## Supplied data
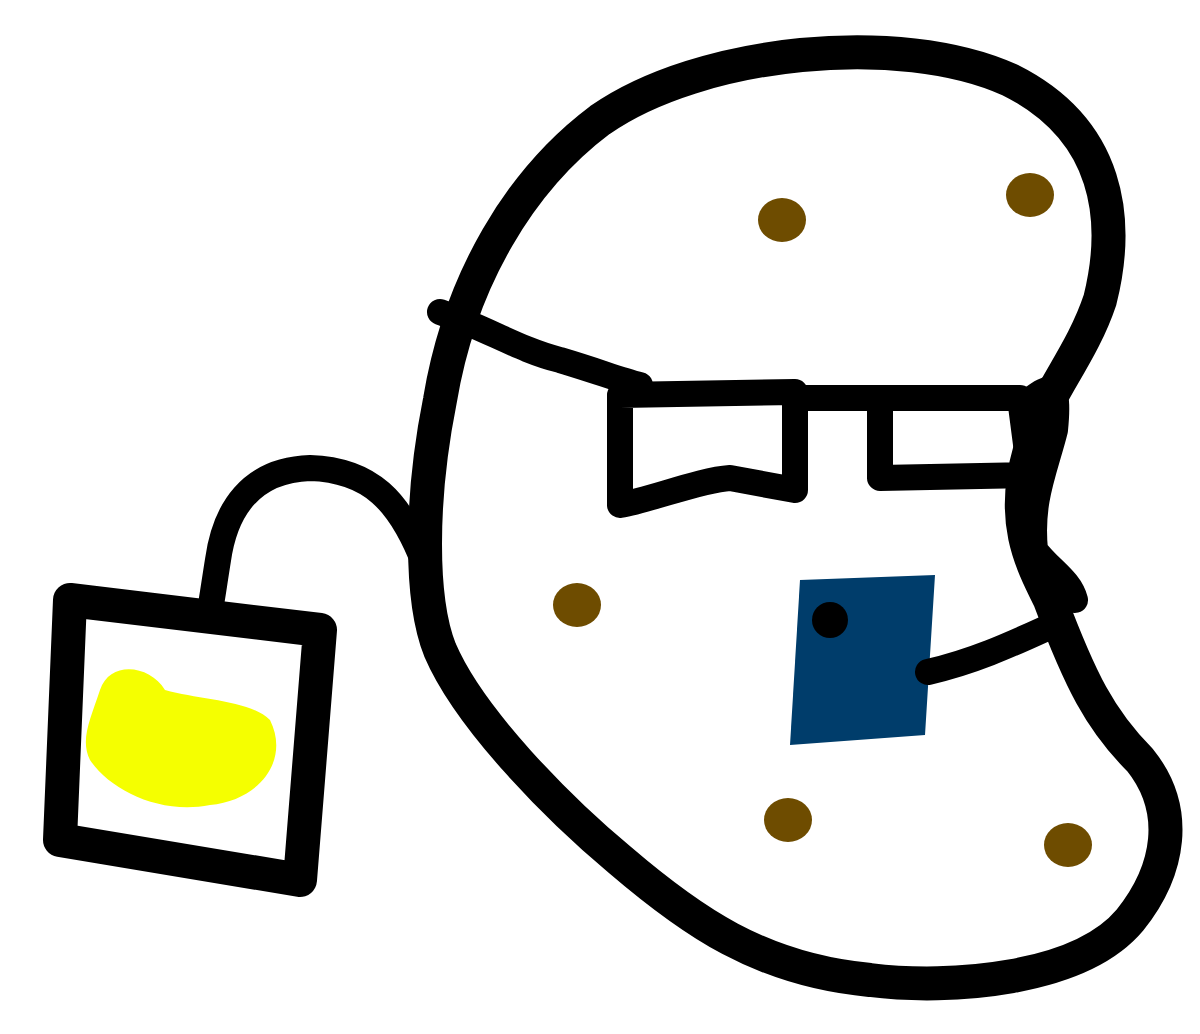
<!DOCTYPE html>
<html lang="en">
<head>
<meta charset="utf-8">
<title>Potato with Tea</title>
<style>
:root{
  --ink:#000000;
  --potato:#8c6400;
  --spot:#6e4c00;
  --lens:#ffffff;
  --tea-bag:#d9645a;
  --tea-label:#f5ff00;
  --cup:#003d6b;
  --paper:#ffffff;
}
html,body{margin:0;padding:0;width:1200px;height:1034px;overflow:hidden;background:var(--paper);}
svg{display:block;}
.outline{fill:none;stroke:var(--ink);stroke-width:34;stroke-linecap:round;stroke-linejoin:round;}
.thin{fill:none;stroke:var(--ink);stroke-width:26;stroke-linecap:round;stroke-linejoin:round;}
</style>
</head>
<body>
<svg width="1200" height="1034" viewBox="0 0 1200 1034" xmlns="http://www.w3.org/2000/svg">
  <defs>
    <ellipse id="potato-eye" rx="24" ry="22" fill="var(--spot)"/>
  </defs>

  <g id="potato">
    <path d="M600 120 C700 50 900 30 1010 80 C1110 130 1120 220 1100 300 C1080 360 1040 400 1030 450 C1010 520 1030 560 1050 600 C1080 680 1100 720 1140 760 C1180 810 1170 870 1130 920 C1080 980 950 990 870 980 C760 970 690 920 620 860 C560 810 470 720 440 650 C420 600 420 500 440 400 C460 280 520 180 600 120 Z" fill="var(--potato)" class="outline"/>
    <use href="#potato-eye" x="782" y="220"/>
    <use href="#potato-eye" x="1030" y="195"/>
    <use href="#potato-eye" x="577" y="605"/>
    <use href="#potato-eye" x="788" y="820"/>
    <use href="#potato-eye" x="1068" y="845"/>
  </g>

  <g id="glasses">
    <path d="M440 312 C490 330 520 350 560 360 C600 372 620 380 640 385" class="thin"/>
    <path d="M620 395 L795 392 L795 490 L730 478 C700 480 650 500 620 505 Z" fill="var(--lens)" class="thin"/>
    <path d="M880 398 L1020 398 L1030 475 L880 478 Z" fill="var(--lens)" class="thin"/>
    <path d="M795 398 L880 398" class="thin"/>
    <path d="M1030 400 C1050 385 1060 380 1055 430 C1045 470 1030 500 1035 550 C1050 570 1070 580 1075 600" class="thin"/>
  </g>

  <g id="tea-cup">
    <path d="M800 580 L935 575 L925 735 L790 745 Z" fill="var(--cup)"/>
    <circle cx="830" cy="620" r="18" fill="var(--ink)"/>
    <path d="M928 672 C980 660 1020 640 1060 622" class="thin"/>
  </g>

  <g id="tea-bag">
    <path d="M425 565 C400 500 370 470 310 468 C250 470 225 510 218 560 C214 585 212 600 210 610" class="thin"/>
    <path d="M70 600 L320 630 L300 880 L60 840 Z" fill="var(--tea-bag)" class="outline"/>
    <path d="M100 690 C110 660 150 665 165 690 C200 700 250 700 270 720 C290 760 260 800 210 805 C160 815 110 790 90 760 C80 740 90 720 100 690 Z" fill="var(--tea-label)"/>
  </g>
</svg>
</body>
</html>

## Assignment
When you give the entries again, keep them exact and omit any picture they contain.

## Exercise solution
<!DOCTYPE html>
<html lang="en">
<head>
<meta charset="utf-8">
<title>Potato with Tea</title>
<style>
:root{
  --ink:#000000;
  --potato:#8c6400;
  --spot:#6e4c00;
  --lens:#ffffff;
  --tea-bag:#d9645a;
  --tea-label:#f5ff00;
  --cup:#003d6b;
  --paper:#ffffff;
}
html,body{margin:0;padding:0;width:1200px;height:1034px;overflow:hidden;background:var(--paper);}
svg{display:block;}
.outline{fill:none;stroke:var(--ink);stroke-width:34;stroke-linecap:round;stroke-linejoin:round;}
.thin{fill:none;stroke:var(--ink);stroke-width:26;stroke-linecap:round;stroke-linejoin:round;}
</style>
</head>
<body>
<svg width="1200" height="1034" viewBox="0 0 1200 1034" xmlns="http://www.w3.org/2000/svg">
  <defs>
    <ellipse id="potato-eye" rx="24" ry="22" fill="var(--spot)"/>
  </defs>

  <g id="potato">
    <path d="M600 120 C700 50 900 30 1010 80 C1110 130 1120 220 1100 300 C1080 360 1040 400 1030 450 C1010 520 1030 560 1050 600 C1080 680 1100 720 1140 760 C1180 810 1170 870 1130 920 C1080 980 950 990 870 980 C760 970 690 920 620 860 C560 810 470 720 440 650 C420 600 420 500 440 400 C460 280 520 180 600 120 Z" fill="var(--potato)" class="outline"/>
    <use href="#potato-eye" x="782" y="220"/>
    <use href="#potato-eye" x="1030" y="195"/>
    <use href="#potato-eye" x="577" y="605"/>
    <use href="#potato-eye" x="788" y="820"/>
    <use href="#potato-eye" x="1068" y="845"/>
  </g>

  <g id="glasses">
    <path d="M440 312 C490 330 520 350 560 360 C600 372 620 380 640 385" class="thin"/>
    <path d="M620 395 L795 392 L795 490 L730 478 C700 480 650 500 620 505 Z" fill="var(--lens)" class="thin"/>
    <path d="M880 398 L1020 398 L1030 475 L880 478 Z" fill="var(--lens)" class="thin"/>
    <path d="M795 398 L880 398" class="thin"/>
    <path d="M1030 400 C1050 385 1060 380 1055 430 C1045 470 1030 500 1035 550 C1050 570 1070 580 1075 600" class="thin"/>
  </g>

  <g id="tea-cup">
    <path d="M800 580 L935 575 L925 735 L790 745 Z" fill="var(--cup)"/>
    <circle cx="830" cy="620" r="18" fill="var(--ink)"/>
    <path d="M928 672 C980 660 1020 640 1060 622" class="thin"/>
  </g>

  <g id="tea-bag">
    <path d="M425 565 C400 500 370 470 310 468 C250 470 225 510 218 560 C214 585 212 600 210 610" class="thin"/>
    <path d="M70 600 L320 630 L300 880 L60 840 Z" fill="var(--tea-bag)" class="outline"/>
    <path d="M100 690 C110 660 150 665 165 690 C200 700 250 700 270 720 C290 760 260 800 210 805 C160 815 110 790 90 760 C80 740 90 720 100 690 Z" fill="var(--tea-label)"/>
  </g>
</svg>
</body>
</html>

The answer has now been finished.